ALBANY — Gov. Andrew M. Cuomo has resisted calls to grant early release to state prison inmates to reduce fatalities caused by the COVID-19 pandemic, despite reports of 139 inmates and nearly 600 correction employees testing positive — and four deaths.
But actions by two neighboring states might pressure New York to change course, activists say.
Pennsylvania and New Jersey became the latest states to announce they will release prison inmates who have health issues, committed nonviolent crimes and are near their release date anyway, to stop the spread of the virus. In some cases, inmates will be offered a temporary reprieve -- house arrest or parole — with the possibility of returning to prison once a state’s COVID-19 emergency declaration ends.
Activists in New York are urging Cuomo to do the same.
“We think the only way to manage COVID-19 in prison is to let people out,” said Stefen Short, who works on prisoners’ rights with the Legal Aid Society, which represents indigent clients. The group sent a list to Cuomo of 105 prisoners it says are medically vulnerable or who just have months left to serve and should be released.
Meanwhile, prison guards say they are concerned about exposure. They note prisons are not in “lock down,” mode, which severely restricts movements, but a sort of “lock down light” which minimizes movements and rations the number of people in an area at a time.
Twice, the union representing New York guards has written the state to ask for personal protection equipment made available for all staff, not just those working in quarantine areas.
As of Monday, 581 employees of the state Department of Corrections and Community Supervision have tested positive for the virus, the agency said — including union president Michael Powers.
One staff member and three inmates have died. One of the inmate deaths occurred at Sing Sing Correctional Facility in Westchester County. Officials haven’t disclosed details on the others.
Cuomo has released about 700 inmates from county and local jails. That came after New Jersey announced it was releasing about 1,000 local inmates.
Now, New York is still holding off on similar actions with state prisons, which hold about 43,000 inmates.
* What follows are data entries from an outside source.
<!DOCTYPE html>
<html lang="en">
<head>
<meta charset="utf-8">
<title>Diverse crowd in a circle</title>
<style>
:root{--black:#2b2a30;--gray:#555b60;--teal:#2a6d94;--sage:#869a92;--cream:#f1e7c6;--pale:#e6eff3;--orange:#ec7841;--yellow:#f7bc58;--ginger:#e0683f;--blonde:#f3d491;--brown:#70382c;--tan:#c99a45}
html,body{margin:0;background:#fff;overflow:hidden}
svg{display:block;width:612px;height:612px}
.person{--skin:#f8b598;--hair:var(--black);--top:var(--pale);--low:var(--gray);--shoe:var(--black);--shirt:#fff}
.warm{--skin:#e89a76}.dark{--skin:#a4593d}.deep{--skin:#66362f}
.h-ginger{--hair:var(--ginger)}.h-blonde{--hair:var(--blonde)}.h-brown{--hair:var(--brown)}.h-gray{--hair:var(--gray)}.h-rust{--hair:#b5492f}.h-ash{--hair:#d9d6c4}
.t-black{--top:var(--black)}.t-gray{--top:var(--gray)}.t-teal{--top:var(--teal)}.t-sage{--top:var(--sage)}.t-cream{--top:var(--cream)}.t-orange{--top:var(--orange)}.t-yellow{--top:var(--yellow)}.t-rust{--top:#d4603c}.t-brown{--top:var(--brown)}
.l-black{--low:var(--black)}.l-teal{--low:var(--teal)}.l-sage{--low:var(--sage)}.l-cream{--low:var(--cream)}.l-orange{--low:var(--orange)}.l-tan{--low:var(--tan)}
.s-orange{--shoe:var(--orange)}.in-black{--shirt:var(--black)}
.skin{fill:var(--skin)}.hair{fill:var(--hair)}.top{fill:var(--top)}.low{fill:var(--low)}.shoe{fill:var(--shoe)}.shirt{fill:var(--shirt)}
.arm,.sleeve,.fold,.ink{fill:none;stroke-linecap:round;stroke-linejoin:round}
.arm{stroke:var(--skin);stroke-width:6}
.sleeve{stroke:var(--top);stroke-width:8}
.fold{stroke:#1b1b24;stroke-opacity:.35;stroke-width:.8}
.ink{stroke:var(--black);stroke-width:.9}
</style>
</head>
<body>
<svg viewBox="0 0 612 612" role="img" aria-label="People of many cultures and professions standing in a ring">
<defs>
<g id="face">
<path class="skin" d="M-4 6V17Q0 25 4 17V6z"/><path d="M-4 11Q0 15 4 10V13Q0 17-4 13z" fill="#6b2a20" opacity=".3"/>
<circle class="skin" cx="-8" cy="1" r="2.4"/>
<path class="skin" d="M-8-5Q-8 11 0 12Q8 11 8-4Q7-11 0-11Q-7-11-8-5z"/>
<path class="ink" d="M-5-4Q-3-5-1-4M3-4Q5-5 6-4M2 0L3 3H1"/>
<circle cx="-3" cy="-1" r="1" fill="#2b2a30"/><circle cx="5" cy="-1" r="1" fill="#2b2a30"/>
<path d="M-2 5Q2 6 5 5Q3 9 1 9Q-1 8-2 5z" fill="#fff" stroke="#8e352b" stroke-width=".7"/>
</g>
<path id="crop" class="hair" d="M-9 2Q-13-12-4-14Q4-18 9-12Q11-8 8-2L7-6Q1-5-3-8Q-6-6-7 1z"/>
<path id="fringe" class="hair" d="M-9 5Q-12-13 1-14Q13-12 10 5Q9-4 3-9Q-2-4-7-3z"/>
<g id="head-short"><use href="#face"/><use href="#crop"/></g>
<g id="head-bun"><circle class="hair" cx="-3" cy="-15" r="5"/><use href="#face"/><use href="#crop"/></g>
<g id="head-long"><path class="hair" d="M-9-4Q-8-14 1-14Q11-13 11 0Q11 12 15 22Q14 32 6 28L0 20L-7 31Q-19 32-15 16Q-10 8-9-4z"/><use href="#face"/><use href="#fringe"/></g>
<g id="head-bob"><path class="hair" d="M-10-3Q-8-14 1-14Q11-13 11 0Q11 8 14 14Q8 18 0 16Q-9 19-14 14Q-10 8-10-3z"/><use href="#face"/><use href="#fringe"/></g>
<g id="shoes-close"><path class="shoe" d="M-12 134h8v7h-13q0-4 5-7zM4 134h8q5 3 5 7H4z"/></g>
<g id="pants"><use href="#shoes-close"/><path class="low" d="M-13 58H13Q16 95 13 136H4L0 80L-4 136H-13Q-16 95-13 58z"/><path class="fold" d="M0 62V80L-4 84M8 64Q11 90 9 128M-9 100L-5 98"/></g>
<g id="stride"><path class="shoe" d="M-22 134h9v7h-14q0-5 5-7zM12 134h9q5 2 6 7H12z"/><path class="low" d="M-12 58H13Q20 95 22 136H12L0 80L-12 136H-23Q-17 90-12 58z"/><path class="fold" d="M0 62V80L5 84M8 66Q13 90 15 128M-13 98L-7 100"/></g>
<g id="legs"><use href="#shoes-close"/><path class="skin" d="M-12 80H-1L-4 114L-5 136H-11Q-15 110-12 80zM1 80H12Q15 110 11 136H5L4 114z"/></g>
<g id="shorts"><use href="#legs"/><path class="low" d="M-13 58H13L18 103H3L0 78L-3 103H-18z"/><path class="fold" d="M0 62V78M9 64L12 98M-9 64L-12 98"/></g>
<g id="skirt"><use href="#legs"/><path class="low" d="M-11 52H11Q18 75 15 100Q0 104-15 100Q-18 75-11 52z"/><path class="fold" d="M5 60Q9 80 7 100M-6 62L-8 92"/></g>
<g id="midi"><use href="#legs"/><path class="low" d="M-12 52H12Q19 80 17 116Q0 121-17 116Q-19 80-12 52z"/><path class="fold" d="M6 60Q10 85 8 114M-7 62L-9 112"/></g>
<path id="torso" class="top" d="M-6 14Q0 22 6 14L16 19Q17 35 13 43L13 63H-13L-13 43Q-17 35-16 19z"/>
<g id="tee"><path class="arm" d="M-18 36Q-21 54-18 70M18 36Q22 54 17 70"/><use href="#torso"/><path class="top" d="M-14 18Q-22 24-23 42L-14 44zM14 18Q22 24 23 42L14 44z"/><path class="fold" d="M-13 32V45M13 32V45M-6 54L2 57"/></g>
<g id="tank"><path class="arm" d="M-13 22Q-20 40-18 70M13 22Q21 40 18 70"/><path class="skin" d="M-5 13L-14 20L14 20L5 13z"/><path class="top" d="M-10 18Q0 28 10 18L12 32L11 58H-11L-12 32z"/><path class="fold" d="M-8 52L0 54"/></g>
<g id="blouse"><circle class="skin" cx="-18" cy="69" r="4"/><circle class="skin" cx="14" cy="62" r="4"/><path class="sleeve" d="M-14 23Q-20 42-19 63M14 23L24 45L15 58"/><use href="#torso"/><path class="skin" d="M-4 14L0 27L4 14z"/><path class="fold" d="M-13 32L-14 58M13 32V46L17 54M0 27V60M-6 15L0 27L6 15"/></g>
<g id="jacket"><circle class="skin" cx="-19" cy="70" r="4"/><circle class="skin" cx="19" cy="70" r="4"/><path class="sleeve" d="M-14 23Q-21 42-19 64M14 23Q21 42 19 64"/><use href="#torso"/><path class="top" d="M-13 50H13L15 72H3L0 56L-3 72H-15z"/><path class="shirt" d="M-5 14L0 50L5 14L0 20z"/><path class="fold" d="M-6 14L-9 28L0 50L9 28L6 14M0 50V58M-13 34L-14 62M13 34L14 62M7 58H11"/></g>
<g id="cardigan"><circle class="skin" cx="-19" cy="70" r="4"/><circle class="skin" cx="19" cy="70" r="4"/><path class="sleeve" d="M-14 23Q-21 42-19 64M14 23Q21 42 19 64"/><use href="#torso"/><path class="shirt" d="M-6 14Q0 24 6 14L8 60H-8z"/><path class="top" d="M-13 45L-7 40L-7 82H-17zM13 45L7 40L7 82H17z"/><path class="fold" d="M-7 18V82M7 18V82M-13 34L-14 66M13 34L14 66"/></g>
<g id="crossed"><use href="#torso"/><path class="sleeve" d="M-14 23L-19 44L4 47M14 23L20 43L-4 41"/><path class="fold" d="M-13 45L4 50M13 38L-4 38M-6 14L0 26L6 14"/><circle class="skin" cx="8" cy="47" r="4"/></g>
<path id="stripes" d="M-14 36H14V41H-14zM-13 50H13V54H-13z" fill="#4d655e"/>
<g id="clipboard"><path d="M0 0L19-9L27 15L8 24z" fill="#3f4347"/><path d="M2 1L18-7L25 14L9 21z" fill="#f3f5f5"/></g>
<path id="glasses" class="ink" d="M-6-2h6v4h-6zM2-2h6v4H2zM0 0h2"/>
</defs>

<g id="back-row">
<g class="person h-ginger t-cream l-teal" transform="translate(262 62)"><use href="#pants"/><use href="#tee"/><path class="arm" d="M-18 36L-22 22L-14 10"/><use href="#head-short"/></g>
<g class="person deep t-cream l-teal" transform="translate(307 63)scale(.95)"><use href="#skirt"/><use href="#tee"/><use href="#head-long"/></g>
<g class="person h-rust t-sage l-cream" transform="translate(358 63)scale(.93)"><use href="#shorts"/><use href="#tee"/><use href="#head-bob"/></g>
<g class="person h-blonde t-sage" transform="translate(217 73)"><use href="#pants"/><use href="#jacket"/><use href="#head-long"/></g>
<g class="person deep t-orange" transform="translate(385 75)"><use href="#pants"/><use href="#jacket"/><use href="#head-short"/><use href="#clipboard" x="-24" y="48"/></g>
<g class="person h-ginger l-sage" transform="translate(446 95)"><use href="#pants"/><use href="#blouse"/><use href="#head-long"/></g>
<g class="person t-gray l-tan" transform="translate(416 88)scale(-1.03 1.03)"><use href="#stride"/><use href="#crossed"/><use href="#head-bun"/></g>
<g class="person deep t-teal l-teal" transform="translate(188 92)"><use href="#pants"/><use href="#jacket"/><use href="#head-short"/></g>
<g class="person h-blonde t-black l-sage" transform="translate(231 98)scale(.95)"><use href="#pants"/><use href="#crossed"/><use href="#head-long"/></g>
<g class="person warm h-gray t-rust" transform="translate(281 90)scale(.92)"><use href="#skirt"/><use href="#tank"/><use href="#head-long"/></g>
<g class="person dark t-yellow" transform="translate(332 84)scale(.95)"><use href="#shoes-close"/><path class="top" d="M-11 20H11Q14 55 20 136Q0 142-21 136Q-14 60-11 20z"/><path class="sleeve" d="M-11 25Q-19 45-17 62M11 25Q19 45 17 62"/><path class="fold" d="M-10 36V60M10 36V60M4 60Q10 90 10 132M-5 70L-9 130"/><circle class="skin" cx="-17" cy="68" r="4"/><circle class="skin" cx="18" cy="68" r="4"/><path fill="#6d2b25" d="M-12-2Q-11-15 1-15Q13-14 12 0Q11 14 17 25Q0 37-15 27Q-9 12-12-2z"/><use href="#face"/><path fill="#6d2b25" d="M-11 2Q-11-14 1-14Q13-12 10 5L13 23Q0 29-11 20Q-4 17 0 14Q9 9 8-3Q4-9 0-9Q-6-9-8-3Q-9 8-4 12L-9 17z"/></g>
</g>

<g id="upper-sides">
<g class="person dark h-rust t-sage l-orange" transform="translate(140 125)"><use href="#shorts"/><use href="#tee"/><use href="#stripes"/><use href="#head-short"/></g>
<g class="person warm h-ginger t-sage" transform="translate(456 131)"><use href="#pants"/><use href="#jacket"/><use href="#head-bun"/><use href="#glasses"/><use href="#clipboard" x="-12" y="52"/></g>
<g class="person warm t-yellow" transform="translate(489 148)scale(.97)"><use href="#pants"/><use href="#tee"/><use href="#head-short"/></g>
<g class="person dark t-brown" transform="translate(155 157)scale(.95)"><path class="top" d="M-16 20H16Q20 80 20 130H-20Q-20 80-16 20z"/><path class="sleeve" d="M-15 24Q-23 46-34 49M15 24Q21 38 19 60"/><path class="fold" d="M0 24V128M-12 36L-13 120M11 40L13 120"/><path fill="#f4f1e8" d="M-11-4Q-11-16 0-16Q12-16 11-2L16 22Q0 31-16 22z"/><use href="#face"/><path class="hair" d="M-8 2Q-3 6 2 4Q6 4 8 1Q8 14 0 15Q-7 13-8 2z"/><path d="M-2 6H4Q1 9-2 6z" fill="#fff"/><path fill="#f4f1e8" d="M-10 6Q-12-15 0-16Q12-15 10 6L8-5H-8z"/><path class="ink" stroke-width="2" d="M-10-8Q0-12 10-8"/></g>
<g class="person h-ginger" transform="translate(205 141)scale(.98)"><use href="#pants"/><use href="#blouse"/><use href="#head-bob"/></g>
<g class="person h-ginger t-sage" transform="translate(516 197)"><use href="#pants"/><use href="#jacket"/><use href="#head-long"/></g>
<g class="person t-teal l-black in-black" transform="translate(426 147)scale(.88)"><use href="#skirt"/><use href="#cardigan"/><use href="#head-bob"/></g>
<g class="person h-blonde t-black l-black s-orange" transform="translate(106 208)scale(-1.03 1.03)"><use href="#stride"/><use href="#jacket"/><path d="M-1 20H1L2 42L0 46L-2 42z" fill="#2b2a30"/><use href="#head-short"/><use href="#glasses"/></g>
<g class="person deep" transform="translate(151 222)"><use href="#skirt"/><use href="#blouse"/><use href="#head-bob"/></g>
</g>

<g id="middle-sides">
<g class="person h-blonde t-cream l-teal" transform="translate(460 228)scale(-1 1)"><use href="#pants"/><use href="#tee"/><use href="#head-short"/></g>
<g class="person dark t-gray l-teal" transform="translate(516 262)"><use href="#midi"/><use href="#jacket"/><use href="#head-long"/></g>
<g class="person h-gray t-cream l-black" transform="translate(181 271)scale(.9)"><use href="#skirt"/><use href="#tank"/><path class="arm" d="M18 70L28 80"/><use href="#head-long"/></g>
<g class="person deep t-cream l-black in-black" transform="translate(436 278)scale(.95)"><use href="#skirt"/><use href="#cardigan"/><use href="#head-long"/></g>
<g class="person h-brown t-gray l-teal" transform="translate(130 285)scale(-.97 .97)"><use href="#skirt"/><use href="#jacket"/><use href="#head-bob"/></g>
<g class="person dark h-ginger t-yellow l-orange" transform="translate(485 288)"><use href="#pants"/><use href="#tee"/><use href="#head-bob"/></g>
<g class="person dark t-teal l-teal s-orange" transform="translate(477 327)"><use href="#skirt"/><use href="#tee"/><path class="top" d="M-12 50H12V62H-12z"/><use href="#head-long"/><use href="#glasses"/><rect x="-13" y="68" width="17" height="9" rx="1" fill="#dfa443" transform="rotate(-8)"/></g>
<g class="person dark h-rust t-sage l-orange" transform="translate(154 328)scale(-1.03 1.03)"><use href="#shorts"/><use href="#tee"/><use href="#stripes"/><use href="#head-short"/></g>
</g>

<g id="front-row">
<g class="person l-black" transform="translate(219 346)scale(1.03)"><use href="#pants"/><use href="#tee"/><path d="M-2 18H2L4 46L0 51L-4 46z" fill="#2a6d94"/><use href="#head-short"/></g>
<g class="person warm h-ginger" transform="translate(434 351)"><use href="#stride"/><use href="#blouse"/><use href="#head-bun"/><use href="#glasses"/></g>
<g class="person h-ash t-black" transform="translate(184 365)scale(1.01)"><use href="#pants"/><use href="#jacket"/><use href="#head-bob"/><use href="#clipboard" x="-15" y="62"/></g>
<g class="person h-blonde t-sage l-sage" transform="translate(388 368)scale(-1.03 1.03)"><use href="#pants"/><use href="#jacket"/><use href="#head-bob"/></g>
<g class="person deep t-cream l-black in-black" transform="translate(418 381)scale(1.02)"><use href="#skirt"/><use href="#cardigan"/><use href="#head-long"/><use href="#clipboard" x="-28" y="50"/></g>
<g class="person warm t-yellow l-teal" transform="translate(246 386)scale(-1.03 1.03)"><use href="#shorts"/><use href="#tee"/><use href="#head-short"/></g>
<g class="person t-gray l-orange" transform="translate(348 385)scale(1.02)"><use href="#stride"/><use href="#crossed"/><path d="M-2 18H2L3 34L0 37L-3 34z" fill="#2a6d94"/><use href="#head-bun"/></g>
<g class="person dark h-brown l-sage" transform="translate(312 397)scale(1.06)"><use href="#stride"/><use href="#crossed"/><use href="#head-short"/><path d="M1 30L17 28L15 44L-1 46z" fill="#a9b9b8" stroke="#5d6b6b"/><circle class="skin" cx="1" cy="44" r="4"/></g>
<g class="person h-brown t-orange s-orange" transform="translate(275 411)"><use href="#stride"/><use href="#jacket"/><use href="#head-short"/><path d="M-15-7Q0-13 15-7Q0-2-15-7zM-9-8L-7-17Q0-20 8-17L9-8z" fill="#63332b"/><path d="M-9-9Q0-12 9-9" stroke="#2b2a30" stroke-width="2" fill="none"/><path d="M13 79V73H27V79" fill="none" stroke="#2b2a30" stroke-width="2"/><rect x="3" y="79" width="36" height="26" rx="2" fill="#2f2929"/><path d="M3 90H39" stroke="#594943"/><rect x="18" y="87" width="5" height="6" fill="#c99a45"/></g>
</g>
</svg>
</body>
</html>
Pennsylvania Gov. Tom Wolf said his executive order would apply to about 1,800 inmates at state prisons.
“We must reduce our inmate population to be able to manage this virus,” Wolf said last week, according to Philadelphia media outlets. “Without this temporary program, we are risking the health, and potentially lives, of employees and inmates.”
New Jersey Gov. Phil Murphy said release there would be granted to “certain low-risk individuals.”
“Social distancing is extremely hard to accomplish in a prison setting,” Murphy said, according to reports. “Allowing some of our most vulnerable individuals who do not pose a public safety threat to temporarily leave prison will protect both their health and the health of those working in our correctional facilities."
Elsewhere, inmates last week rioted at a Kansas state prison where 28 have tested positive for the virus.
Cuomo, at news conferences, hasn’t indicated whether he was considering early release of state prison inmates. He has said the Corrections Department has protocols for dealing with such emergencies but hasn’t elaborated.
On its website, the agency says it previously has successfully managed infectious outbreaks, such as tuberculosis, AIDS, and hepatitis C.” It says it has a pandemic protocol specifically for COVID-19 and tailored for each prison.
The agency has halted all transfers of inmates, save for medical reasons. It also is not taking inmates from county facilities. While visitation is halted, it says it’s providing inmates with 5 stamps for letters per week and two free 30-minute phone calls during the pandemic.
Quarantined prisoners are supplied with surgical masks. The rest may use state-issued handkerchiefs. Nonessential staff are staying home.
Prisoners’ rights groups say many programs have been suspended as well as congregant religious services. While being out of the general public would reduce risk for inmates, being in such close quarters means an outbreak could occur quickly, the advocates say.
“We’re concerned DOCCS is going to be overwhelmed by this outbreak,” said Jennifer Scaife, head of the Correctional Association of New York State, a prisoners’ rights group, referring to the state agency. She worries inmates will be overlooked when it comes to protecting New Yorkers.
“Incarcerated people often fall to the back of the line for sympathy,”